We don’t have a combine, or a grain silo or a back 40 acres. I sell fleece from our sheep , produce when plentiful, and eggs from our chickens. I don’t wear overalls and half the time I have my good work clothes on because “I’ve just got to check something.” White is NOT my friend.
But what if your farm was making you sick ? What if it was the thing that stressed you out , wore you down, made you anxious and you dreaded getting up every morning ?
Farmers mental health has been in the media a lot lately. Financial issues, activists, climate change, loneliness, isolation all challenge farmers. I listened to a wonderful, award winning speech by Senior 4H member Sydney Milne at provincial 4H weekend in May addressing the challenges of when there is no stall available to herd the pressures into. Or the farm IS the one hurting them. Where do we turn? the feeling of being overwhelmed by things we can’t control is something we have all felt in our lives.
I feel for them. They feed us the things we can’t grow ourselves and the pressures are making them sick.
“How can you spend hours out here?” ” where do you get time to look after all this?” I have to. I will be no good to you, my kids, my husband or myself if I don’t herd anxiety & trauma into a stall and close the door so I know it’s corralled for a while. And this time in the barnyard growing food for my family is what let’s me do it. But it’s not all about me.
It is also something I have seen first hand with my daughter and her horse as she battled crippling anxiety, post concussion syndrome, trauma and severe depression. We did in home hospital care with an amazing medical team. Her horse and the farm is a huge part of healing and her care, which the doctors encouraged.

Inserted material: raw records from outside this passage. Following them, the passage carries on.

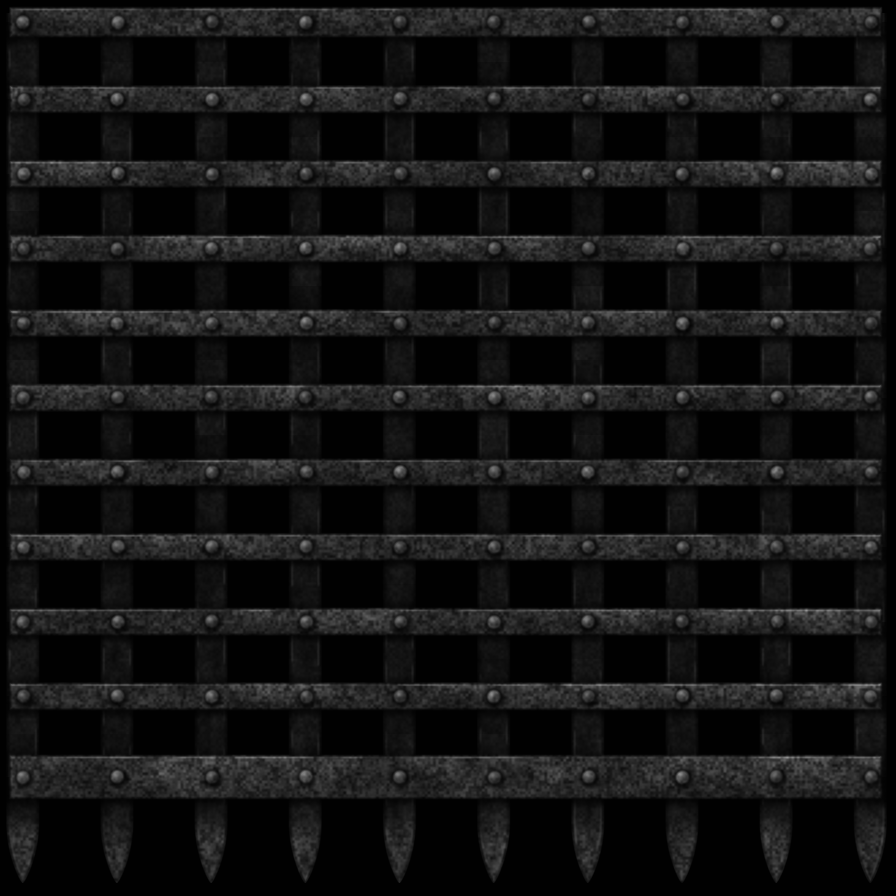
Reproduce this pattern procedurally as a Shadertoy shader.

```glsl
// A worn iron portcullis: ten spiked uprights behind eleven riveted crossbars.
// Bars are repeated by rounding to the nearest index and cut with box distances;
// layered value noise adds grain, rubbed patches and differences between bars.

const float COLUMNS = 10.0;
const float COLUMN_START = 0.0254;
const float COLUMN_STEP = 0.1051;
const float COLUMN_HALF = 0.0182;
const float SPIKE_TIP = 0.0143;
const float SPIKE_TAPER = 0.068;

const float ROWS = 11.0;
const float ROW_TOP = 0.9726;
const float ROW_STEP = 0.0833;
const float ROW_HALF = 0.0154;
const float ROW_CENTER_X = 0.4974;
const float ROW_HALF_LENGTH = 0.4870;
const float BOTTOM_Y = 0.1328;
const float BOTTOM_HALF = 0.0247;

const float RIVET_RADIUS = 0.0080;
const float BACKGROUND = 0.004;
const float COLUMN_TONE = 0.074;
const float SPIKE_TONE = 0.17;
const float ROW_TONE = 0.175;
const float RIVET_TONE = 0.25;

float hash(vec2 p) {
    vec3 q = fract(p.xyx * 0.1031);
    q += dot(q, q.yzx + 33.33);
    return fract((q.x + q.y) * q.z);
}

float noise(vec2 p) {
    vec2 i = floor(p), f = fract(p);
    f = f * f * (3.0 - 2.0 * f);
    return mix(mix(hash(i), hash(i + vec2(1, 0)), f.x),
               mix(hash(i + vec2(0, 1)), hash(i + vec2(1, 1)), f.x), f.y);
}

float fbm(vec2 p) {
    float sum = 0.0, gain = 0.5;
    for (int i = 0; i < 4; i++) {
        sum += gain * noise(p);
        p = p * 2.03 + 17.7;
        gain *= 0.5;
    }
    return sum / 0.9375;
}

float boxDistance(vec2 p, vec2 halfSize) {
    vec2 d = abs(p) - halfSize;
    return length(max(d, 0.0)) + min(max(d.x, d.y), 0.0);
}

float columnCenter(float id) { return COLUMN_START + id * COLUMN_STEP; }

// Center height and half thickness; the first and last crossbars are thicker.
vec2 rowShape(float id) {
    if (id < 0.5) return vec2(ROW_TOP + 0.0027, ROW_HALF * 1.1);
    if (id > ROWS - 1.5) return vec2(BOTTOM_Y, BOTTOM_HALF);
    return vec2(ROW_TOP - id * ROW_STEP, ROW_HALF);
}

void mainImage(out vec4 fragColor, in vec2 fragCoord) {
    vec2 p = fragCoord / iResolution.xy;
    float soft = max(0.0011, 0.8 / min(iResolution.x, iResolution.y));
    float col = clamp(round((p.x - COLUMN_START) / COLUMN_STEP), 0.0, COLUMNS - 1.0);
    float row = clamp(round((ROW_TOP - p.y) / ROW_STEP), 0.0, ROWS - 1.0);
    vec2 shape = rowShape(row);
    vec2 local = p - vec2(columnCenter(col), shape.x);

    // Shared surface texture
    float grain = noise(p * 330.0) * 0.6 + noise(p * 190.0 + 40.0) * 0.4 - 0.5;
    float blotch = fbm(p * vec2(34.0, 60.0) + 9.0);
    float tone = BACKGROUND;

    // Uprights, tapering to pointed spikes
    float taper = clamp((p.y - SPIKE_TIP) / SPIKE_TAPER, 0.0, 1.0);
    float halfWidth = COLUMN_HALF * pow(sin(taper * 1.5708), 0.75);
    float side = halfWidth - abs(local.x);
    float upright = smoothstep(-soft, soft, side) * step(SPIKE_TIP, p.y) * step(p.y, 0.985);
    float spike = smoothstep(0.105, 0.055, p.y);
    float steel = mix(COLUMN_TONE, SPIKE_TONE, spike);
    steel *= 0.55 + 0.9 * fbm(p * vec2(70.0, 30.0) + col * 5.0);
    steel *= 0.85 + 0.3 * hash(vec2(col, row + 31.0));
    steel *= 1.0 + grain * mix(0.7, 1.3, spike);
    steel *= mix(0.5, 1.0, smoothstep(0.0, 0.006, side));
    float rim = smoothstep(0.0025, 0.0, abs(side - 0.0035));
    steel += rim * 0.07 * smoothstep(0.5, 0.75, noise(p * vec2(20.0, 45.0) + col * 3.0));
    float gap = max(abs(local.y) - shape.y, 0.0);
    steel *= mix(local.y < 0.0 ? 0.35 : 0.65, 1.0, smoothstep(0.0, 0.012, gap));
    tone = mix(tone, steel, upright);

    // Crossbars with rubbed upper edges and pitted faces
    float d = boxDistance(p - vec2(ROW_CENTER_X, shape.x), vec2(ROW_HALF_LENGTH, shape.y) - 0.0012) - 0.0012;
    float height = local.y / shape.y;
    float patches = smoothstep(0.42, 0.78, fbm(vec2(p.x * 9.0 + row * 13.7, p.y * 22.0)));
    float endWear = smoothstep(0.04, 0.0, ROW_HALF_LENGTH - abs(p.x - ROW_CENTER_X));
    float iron = ROW_TONE * (0.86 + 0.16 * height) * (0.55 + 0.8 * blotch);
    iron *= 0.88 + 0.24 * hash(vec2(row, 7.0));
    iron += (patches * 0.10 + endWear * 0.06) * (0.65 + 0.4 * height);
    iron *= 1.0 + grain * 1.35;
    float edgeLight = smoothstep(0.0022, 0.0, abs(shape.y - local.y - 0.0027));
    iron += edgeLight * (0.025 + 0.15 * smoothstep(0.35, 0.75, noise(vec2(p.x * 28.0, row * 9.0))));
    iron *= mix(0.35, 1.0, smoothstep(0.0, 0.0035, -d));

    // Domed rivets, each with a dark seat and a light from the upper left
    vec2 jitter = vec2(hash(vec2(col, row)), hash(vec2(row + 50.0, col))) - 0.5;
    vec2 r = (local - vec2(0.0008, 0.0) - jitter * 0.0014) / RIVET_RADIUS;
    float radius = length(r);
    iron *= mix(0.3, 1.0, smoothstep(0.85, 1.8, length(r - vec2(0.12, -0.2))));
    float dome = RIVET_TONE * (0.8 + 0.4 * hash(vec2(col + 9.0, row)));
    dome *= 1.0 + 0.5 * dot(r, vec2(-0.45, 0.8)) + grain * 0.7;
    dome += 0.17 * exp(-7.0 * dot(r - vec2(-0.25, 0.3), r - vec2(-0.25, 0.3)));
    dome *= mix(1.0, 0.5, smoothstep(0.65, 1.0, radius));
    iron = mix(iron, dome, smoothstep(1.0 + soft / RIVET_RADIUS, 1.0 - soft / RIVET_RADIUS, radius));

    tone = mix(tone, iron, smoothstep(soft, -soft, d));
    fragColor = vec4(vec3(clamp(tone, 0.0, 1.0)), 1.0);
}
```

Eventually, sometimes it’s 30 minutes sometimes it’s a few hours , I open the stall door re-enter the atmosphere of my life, and come in to the house tired, present, more whole, needing a tea, happy, available for my family and friends, always with a list of more to do tomorrow, and of course, with more stains on my pants.